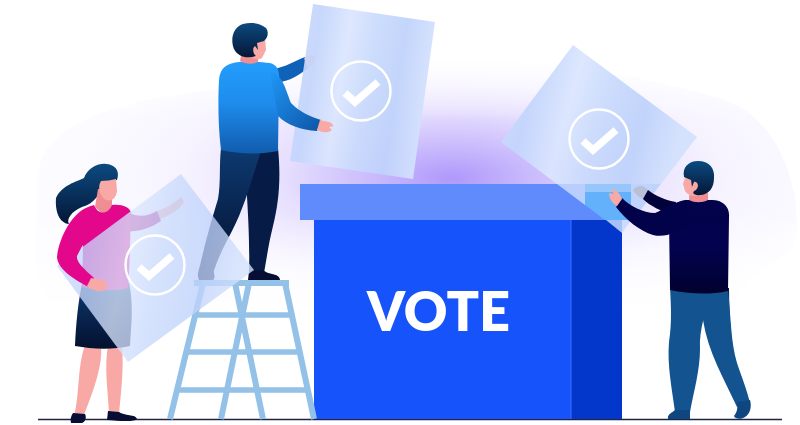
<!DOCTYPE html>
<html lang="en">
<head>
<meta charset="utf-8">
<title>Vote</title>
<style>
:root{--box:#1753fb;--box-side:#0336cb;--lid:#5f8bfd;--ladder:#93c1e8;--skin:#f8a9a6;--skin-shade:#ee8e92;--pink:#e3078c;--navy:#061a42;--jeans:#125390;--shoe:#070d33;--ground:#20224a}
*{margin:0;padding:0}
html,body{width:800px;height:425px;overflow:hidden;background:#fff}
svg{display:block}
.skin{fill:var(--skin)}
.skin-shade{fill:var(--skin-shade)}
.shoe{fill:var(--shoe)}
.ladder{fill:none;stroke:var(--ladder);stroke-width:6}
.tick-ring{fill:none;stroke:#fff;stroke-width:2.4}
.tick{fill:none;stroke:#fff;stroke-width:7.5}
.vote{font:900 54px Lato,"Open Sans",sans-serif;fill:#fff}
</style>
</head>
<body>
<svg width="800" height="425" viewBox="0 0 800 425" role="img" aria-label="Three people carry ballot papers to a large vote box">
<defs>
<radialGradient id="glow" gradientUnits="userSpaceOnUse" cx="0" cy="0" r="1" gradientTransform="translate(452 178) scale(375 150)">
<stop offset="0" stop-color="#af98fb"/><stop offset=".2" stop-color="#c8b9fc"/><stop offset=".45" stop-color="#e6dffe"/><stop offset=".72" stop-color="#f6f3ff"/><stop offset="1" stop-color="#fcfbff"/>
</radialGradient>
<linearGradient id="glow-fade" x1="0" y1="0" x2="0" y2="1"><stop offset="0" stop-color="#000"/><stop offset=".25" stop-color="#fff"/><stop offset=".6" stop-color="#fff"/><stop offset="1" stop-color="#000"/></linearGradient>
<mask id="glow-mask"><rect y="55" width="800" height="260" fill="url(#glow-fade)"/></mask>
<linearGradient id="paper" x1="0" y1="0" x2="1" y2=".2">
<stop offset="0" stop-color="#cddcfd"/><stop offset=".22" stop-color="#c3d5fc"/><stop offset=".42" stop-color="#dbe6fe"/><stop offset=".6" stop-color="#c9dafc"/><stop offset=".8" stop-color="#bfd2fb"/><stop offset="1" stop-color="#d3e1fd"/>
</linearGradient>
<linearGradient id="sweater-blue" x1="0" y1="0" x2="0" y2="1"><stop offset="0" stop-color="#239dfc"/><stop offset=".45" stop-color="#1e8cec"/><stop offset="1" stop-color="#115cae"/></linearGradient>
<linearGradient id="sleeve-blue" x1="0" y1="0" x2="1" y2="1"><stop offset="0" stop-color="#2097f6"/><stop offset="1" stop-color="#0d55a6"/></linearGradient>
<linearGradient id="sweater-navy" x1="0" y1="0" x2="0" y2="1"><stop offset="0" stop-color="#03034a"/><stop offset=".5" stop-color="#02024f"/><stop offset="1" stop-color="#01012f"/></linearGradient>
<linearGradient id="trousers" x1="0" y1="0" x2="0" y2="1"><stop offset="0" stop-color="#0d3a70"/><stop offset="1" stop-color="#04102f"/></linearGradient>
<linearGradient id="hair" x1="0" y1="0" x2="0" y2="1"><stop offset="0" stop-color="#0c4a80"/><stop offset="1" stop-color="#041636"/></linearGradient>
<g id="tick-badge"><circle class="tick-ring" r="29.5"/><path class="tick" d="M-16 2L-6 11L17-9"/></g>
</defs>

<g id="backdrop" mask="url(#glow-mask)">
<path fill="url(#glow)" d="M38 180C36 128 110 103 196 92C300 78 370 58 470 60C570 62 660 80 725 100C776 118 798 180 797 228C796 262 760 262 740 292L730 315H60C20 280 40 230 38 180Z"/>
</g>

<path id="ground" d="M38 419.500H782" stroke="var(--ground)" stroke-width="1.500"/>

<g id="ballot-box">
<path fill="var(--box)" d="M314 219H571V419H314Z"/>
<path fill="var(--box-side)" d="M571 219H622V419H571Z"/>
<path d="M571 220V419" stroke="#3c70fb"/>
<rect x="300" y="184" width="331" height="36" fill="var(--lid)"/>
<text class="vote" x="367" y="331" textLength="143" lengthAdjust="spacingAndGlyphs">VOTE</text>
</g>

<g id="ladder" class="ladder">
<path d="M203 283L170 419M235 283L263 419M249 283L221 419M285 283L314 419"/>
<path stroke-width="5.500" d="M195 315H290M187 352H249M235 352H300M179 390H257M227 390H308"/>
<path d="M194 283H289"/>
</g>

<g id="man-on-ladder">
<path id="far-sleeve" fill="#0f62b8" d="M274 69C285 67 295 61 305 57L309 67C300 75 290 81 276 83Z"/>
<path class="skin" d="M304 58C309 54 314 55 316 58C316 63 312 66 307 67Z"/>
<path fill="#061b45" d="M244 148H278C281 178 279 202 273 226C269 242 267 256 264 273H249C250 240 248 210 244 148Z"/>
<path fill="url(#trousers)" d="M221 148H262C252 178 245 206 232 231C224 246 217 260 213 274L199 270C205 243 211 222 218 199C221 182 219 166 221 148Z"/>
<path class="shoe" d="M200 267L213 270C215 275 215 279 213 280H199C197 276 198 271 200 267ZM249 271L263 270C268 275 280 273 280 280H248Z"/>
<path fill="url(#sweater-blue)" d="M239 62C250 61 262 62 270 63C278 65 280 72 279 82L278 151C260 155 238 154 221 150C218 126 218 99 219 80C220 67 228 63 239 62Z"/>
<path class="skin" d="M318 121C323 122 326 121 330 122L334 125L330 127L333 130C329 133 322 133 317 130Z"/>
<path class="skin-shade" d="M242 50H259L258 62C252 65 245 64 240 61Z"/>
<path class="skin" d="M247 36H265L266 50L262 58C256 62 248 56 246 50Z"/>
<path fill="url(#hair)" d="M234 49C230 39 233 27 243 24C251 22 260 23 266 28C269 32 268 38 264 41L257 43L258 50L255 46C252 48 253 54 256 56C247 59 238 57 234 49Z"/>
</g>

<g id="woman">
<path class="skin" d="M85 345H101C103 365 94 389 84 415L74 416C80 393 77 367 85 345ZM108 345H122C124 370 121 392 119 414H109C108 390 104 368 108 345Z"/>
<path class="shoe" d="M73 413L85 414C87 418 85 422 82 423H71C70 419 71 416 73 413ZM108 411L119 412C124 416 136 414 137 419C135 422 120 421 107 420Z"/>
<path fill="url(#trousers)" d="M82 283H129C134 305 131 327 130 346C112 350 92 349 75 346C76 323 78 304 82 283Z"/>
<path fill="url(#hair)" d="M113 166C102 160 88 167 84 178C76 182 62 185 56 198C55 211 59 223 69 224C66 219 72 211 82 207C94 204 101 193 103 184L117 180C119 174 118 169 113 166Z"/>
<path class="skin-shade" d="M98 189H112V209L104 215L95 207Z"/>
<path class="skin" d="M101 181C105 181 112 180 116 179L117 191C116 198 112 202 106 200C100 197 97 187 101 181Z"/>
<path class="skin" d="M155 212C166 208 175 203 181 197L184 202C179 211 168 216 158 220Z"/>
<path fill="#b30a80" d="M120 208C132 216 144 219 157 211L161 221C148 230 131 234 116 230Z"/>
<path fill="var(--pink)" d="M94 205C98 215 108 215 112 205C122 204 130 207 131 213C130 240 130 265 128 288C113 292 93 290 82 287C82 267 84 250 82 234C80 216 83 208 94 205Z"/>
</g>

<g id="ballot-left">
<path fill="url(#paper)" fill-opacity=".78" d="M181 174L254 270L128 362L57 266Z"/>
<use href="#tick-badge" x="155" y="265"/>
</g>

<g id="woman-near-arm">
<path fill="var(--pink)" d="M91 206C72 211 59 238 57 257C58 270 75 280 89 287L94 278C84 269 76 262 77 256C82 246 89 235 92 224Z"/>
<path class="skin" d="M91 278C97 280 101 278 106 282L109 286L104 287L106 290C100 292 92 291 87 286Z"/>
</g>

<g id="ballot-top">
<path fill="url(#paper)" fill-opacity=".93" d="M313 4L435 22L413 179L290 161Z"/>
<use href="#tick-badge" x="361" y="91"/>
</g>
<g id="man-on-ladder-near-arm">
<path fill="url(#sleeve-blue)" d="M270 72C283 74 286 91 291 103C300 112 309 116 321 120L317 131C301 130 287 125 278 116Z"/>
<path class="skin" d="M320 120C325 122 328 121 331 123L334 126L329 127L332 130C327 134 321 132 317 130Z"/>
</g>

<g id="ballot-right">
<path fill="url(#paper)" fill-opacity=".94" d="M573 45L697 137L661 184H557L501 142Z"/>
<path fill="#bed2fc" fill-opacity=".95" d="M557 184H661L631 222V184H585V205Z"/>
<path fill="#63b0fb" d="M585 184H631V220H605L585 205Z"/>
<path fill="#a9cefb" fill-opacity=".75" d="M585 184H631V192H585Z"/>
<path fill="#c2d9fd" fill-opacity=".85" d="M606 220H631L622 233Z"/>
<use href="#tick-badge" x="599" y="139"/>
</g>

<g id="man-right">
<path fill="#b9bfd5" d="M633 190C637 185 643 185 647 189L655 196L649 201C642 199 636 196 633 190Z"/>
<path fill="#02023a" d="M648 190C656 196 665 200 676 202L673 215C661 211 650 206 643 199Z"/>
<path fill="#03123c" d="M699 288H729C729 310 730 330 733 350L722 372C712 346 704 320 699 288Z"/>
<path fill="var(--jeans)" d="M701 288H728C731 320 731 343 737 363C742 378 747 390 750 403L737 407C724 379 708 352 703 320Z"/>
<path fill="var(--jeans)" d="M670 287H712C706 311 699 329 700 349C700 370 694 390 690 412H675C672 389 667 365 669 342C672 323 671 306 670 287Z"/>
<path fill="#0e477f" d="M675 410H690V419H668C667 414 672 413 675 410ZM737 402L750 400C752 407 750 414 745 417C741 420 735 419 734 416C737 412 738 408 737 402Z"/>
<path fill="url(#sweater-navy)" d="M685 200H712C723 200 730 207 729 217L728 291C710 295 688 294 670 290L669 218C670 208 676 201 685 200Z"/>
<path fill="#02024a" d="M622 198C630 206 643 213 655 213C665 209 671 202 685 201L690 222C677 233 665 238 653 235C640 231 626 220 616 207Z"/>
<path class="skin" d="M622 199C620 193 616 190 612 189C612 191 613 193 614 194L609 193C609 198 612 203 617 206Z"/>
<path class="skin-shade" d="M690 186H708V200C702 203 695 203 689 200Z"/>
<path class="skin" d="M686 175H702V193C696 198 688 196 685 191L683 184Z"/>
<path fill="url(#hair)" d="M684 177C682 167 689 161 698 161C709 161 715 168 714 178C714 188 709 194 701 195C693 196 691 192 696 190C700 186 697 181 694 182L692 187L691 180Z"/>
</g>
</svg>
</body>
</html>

Exercise details: Across the material above, count each line with the string "ballot" and state the number alone.

Solution to the problem: 5